More on Mastodon

Over at Ars Technica, Ben Klemens has an article diving into Mastodon and federation. It’s a good explainer if you’re curious about the standards underpinning the services.

The idea of an open web where actors use common standards to communicate is as old as, well, the web. “The dreams of the ’90s are alive in the Fediverse,” Lemmer-Webber told me.

In the late ’00s, there were more than enough siloed, incompatible networking and sharing systems like Boxee, Flickr, Brightkite,, Flux, Ma.gnolia, Windows Live, Foursquare, Facebook, and many others we loved, hated, forgot about, or wish we could forget about. Various independent efforts to standardize interoperation across silos generally coalesced into the Activity Streams v1 standard.

Both the original Activity Streams standard, and the current W3C Activity Streams 2.0 standard used by Mastodon and friends, offer a grammar for expressing things a user might do, like “create a post” or “like👍 a post with a given ID” or “request to befriend a certain user.” The vocabulary one would use with this grammar is split into its own sub-standard, the Activity Vocabulary.

Surprising no one, I’m very in favor of moving back towards decentralization, open standards, and interoperability. Getting a few more high visibility projects would be a great step in the right direction.

The Soul of the Web

Over at The Atlantic, Kaitlyn Tiffany has an article on The Battle for the Soul of the Web – a headline that may sound a little dramatic, but is touching on some important topics. The article touches on a few different topics, but a central one is about the decentralized web (DWeb), and where that both intersects and contrasts with the Web3 space. It’s an interesting topic that is worth a deeper dive if you care about online spaces at all.

Decades removed from the gonzo highs of blinging GIFs and wacky blogs, the web is now a place where many people feel exploited, manipulated, and tracked; where freedom of speech is being tugged around in a strange culture war; and where the rich get richer.

Among this set, one solution seems to be the consensus favorite. If these problems are intrinsically linked to consolidated tech giants like Meta, Google, and Amazon, why not embrace technologies that decentralize power? 

Kaitlyn Tiffany

I’ve been railing against and ranting about information silos for years, so I suppose it’s no surprise that this line of thought might be a little appealing to me. I’ve had a passing interest in the potential of technologies like IPFS for years, for instance, though it remains to be seen how things pan out, and what adoption looks like – how much broad adoption is necessary for a technology or philosophy on technology to sustain itself and become independently viable?

That said, I think they’re at least asking the questions, and that’s a good start:

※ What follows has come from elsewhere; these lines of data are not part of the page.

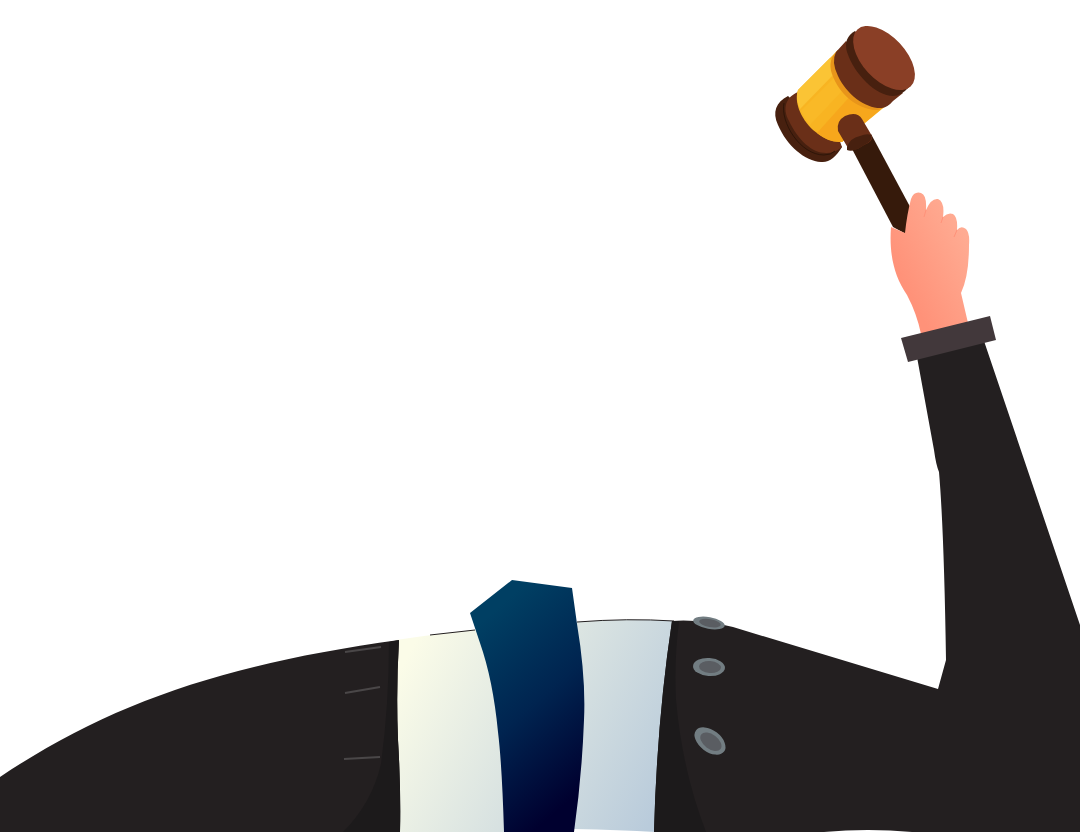
<!DOCTYPE html>
<html lang="en">
<head>
<meta charset="utf-8">
<title>Raised gavel</title>
<style>
:root {
  --paper: #ffffff;
  --suit: #231f20;
  --lapel: #1c1a1b;
  --seam: #4a4748;
  --cuff: #42383b;
  --wood-top: #8a3f26;
  --wood: #6a2f18;
  --wood-dark: #47200f;
  --handle: #361a0b;
  --gold: #f8b422;
  --gold-light: #fbc435;
  --gold-dark: #e8951a;
  --button: #727d82;
  --button-inner: #5a5d62;
}
html, body { margin: 0; height: 100%; overflow: hidden; background: var(--paper); }
svg { display: block; width: 1080px; height: 832px; }
.suit { fill: var(--suit); }
.lapel { fill: var(--lapel); }
.seams { stroke: var(--seam); stroke-width: 2; fill: none; }
.cuff { fill: var(--cuff); }
.wood-top { fill: var(--wood-top); }
.wood { fill: var(--wood); }
.wood-dark { fill: var(--wood-dark); }
.handle { fill: var(--handle); }
.gold { fill: var(--gold); }
.gold-light { fill: var(--gold-light); }
.gold-dark { fill: var(--gold-dark); }
.button-rim { fill: var(--button); }
.button-face { fill: var(--button-inner); }
</style>
</head>
<body>
<svg viewBox="0 0 1080 832" role="img" aria-label="Judge in a dark suit and blue tie raising a gavel">
  <defs>
    <linearGradient id="shirt-fill" gradientUnits="userSpaceOnUse" x1="400" y1="670" x2="660" y2="805">
      <stop offset="0" stop-color="#fbfce8"/>
      <stop offset="1" stop-color="#b9cbdb"/>
    </linearGradient>
    <linearGradient id="tie-fill" gradientUnits="userSpaceOnUse" x1="472" y1="630" x2="598" y2="776">
      <stop offset="0" stop-color="#003f63"/>
      <stop offset="0.5" stop-color="#002450"/>
      <stop offset="1" stop-color="#00002f"/>
    </linearGradient>
    <linearGradient id="skin-fill" gradientUnits="userSpaceOnUse" x1="900" y1="275" x2="968" y2="240">
      <stop offset="0" stop-color="#ff9279"/>
      <stop offset="1" stop-color="#ffab92"/>
    </linearGradient>
    <g id="button">
      <ellipse class="button-rim" rx="16" ry="9"/>
      <ellipse class="button-face" cx="1" rx="11" ry="6"/>
    </g>
  </defs>

  <g id="shirt">
    <path fill="url(#shirt-fill)" d="M396 640Q475 628 577 622Q628 618 674 621L655 832H398Z"/>
    <path d="M430 635L475 630M577 622Q628 618 674 621" fill="none" stroke="#231f20"/>
    <path d="M574 832V829Q620 830 655 832Z" fill="#fff"/>
  </g>

  <g id="jacket">
    <path class="suit" d="M0 777C110 703 225 664 399 640Q396 690 398 740Q401 790 400 832H0Z"/>
    <path class="suit" d="M672 621Q700 619 733 627L938 689L946 660Q944 530 939 472Q936 465 934 450L917 357L984 341L1080 625V832H654Q657 720 672 621Z"/>
    <path class="lapel" d="M389 642L399 640Q396 690 398 740Q401 790 400 832H343Q372 803 381 764Q389 705 389 642Z"/>
    <path class="lapel" d="M672 621L679 621Q674 660 676 700Q682 770 706 832H654Q657 720 672 621Z"/>
    <path d="M824 832Q868 828 912 832Z" fill="#fff"/>
    <g class="seams">
      <path d="M345 652L381 647M345 693L380 687M344 759L380 757"/>
    </g>
    <use href="#button" transform="translate(709 623) rotate(10) scale(1 .65)"/>
    <use href="#button" transform="translate(709 667) rotate(4)"/>
    <use href="#button" transform="translate(710 741) rotate(37) scale(1.1 1.2)"/>
  </g>

  <path id="tie" fill="url(#tie-fill)" d="M470 613L512 580L572 588L577 624Q586 678 584 720Q582 775 574 832H504Q502 765 498 732Q493 680 480 643Z"/>

  <g id="gavel">
    <g id="gavel-foot">
      <path class="wood-dark" d="M788 96C776 102 772 112 778 125C787 146 805 161 821 162C829 163 836 157 842 147Z"/>
      <path class="wood" d="M798 92C786 97 782 108 789 121C798 140 812 153 826 153Q835 153 842 147L838 136Z"/>
      <path d="M784 103C780 122 800 155 824 155Q831 155 835 151" fill="none" stroke="#2e1508"/>
    </g>
    <g id="gavel-band">
      <path class="gold" d="M838 50L798 90C794 101 800 118 813 130Q828 143 842 142L888 104Z"/>
      <path class="gold-light" d="M830 58L798 90Q795 98 800 109L835 73Z"/>
      <path d="M836 76L801 111Q804 118 810 125L845 88Z" fill="#f9b927"/>
      <path d="M853 93L817 133Q829 143 842 142L880 110Z" fill="#f7a71c"/>
      <path class="gold-dark" d="M838 50Q827 60 832 74C839 94 857 109 876 110Q882 110 888 104Z"/>
    </g>
    <g id="gavel-head">
      <path class="wood" d="M846 41L836 52Q831 62 838 76C847 95 866 109 882 108Q888 107 893 101L903 93Z"/>
      <path class="wood-dark" d="M855 31Q843 38 847 52C854 74 876 96 893 96Q901 96 909 87Z"/>
      <ellipse class="wood-top" cx="884" cy="58" rx="39" ry="21.5" transform="rotate(47 884 58)"/>
    </g>
    <g id="gavel-handle">
      <path class="handle" d="M851 147L871 134L915 216L906 234L893 227Z"/>
      <path class="wood" d="M838 131Q836 121 845 116Q857 111 862 119L872 136Q873 142 864 145Q853 153 848 148Z"/>
      <path class="wood-dark" d="M847 147Q850 138 860 136Q867 133 871 135Q873 141 864 145Q853 153 847 150Z"/>
    </g>
  </g>

  <g id="hand">
    <path fill="url(#skin-fill)" d="M921 334Q917 314 907 295C894 276 889 254 891 227L905 233Q907 214 911 199Q914 191 921 193Q927 195 926 210Q931 198 938 199Q945 202 943 217Q948 212 953 214Q958 217 957 230Q961 225 966 229Q970 233 969 245Q969 276 961 293L968 323Z"/>
    <path d="M926 210L924 217M943 217L941 223M957 230L954 237" fill="none" stroke="#ff9279"/>
  </g>
  <polygon class="cuff" points="901,338 990,316 996,340 908,362"/>
</svg>
</body>
</html>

Nathan Schneider, a media-studies professor at the University of Colorado at Boulder and a frequent writer on collectivism and tech, told me. “DWeb asks more,” he said, and dwells on two key questions: “What do we actually want socially, and how do we center those values in our technical designs, so the technical becomes a means to an end, rather than an end in itself?”

There’s obviously some overlap between some decentralized web efforts, and decentralized finance efforts. I hope that the former doesn’t get dragged down because of the latter (or, more specifically, the scam-filled gold-rush that congealed around DeFi in recent times). There’s lots of questions I don’t have answers to about this (perhaps others do?), like how do we make the technology useful, approachable, ubiquitous… without also making it a target for those who want to exert power and control, and exploit it? User congregation around particularly useful or interesting tools or information is inevitable, and with that, how do you prevent just making silos all over again? (Another topic that gives me a headache is how to shepherd information accuracy, and curb disinformation in a world where oversight is virtually impossible?)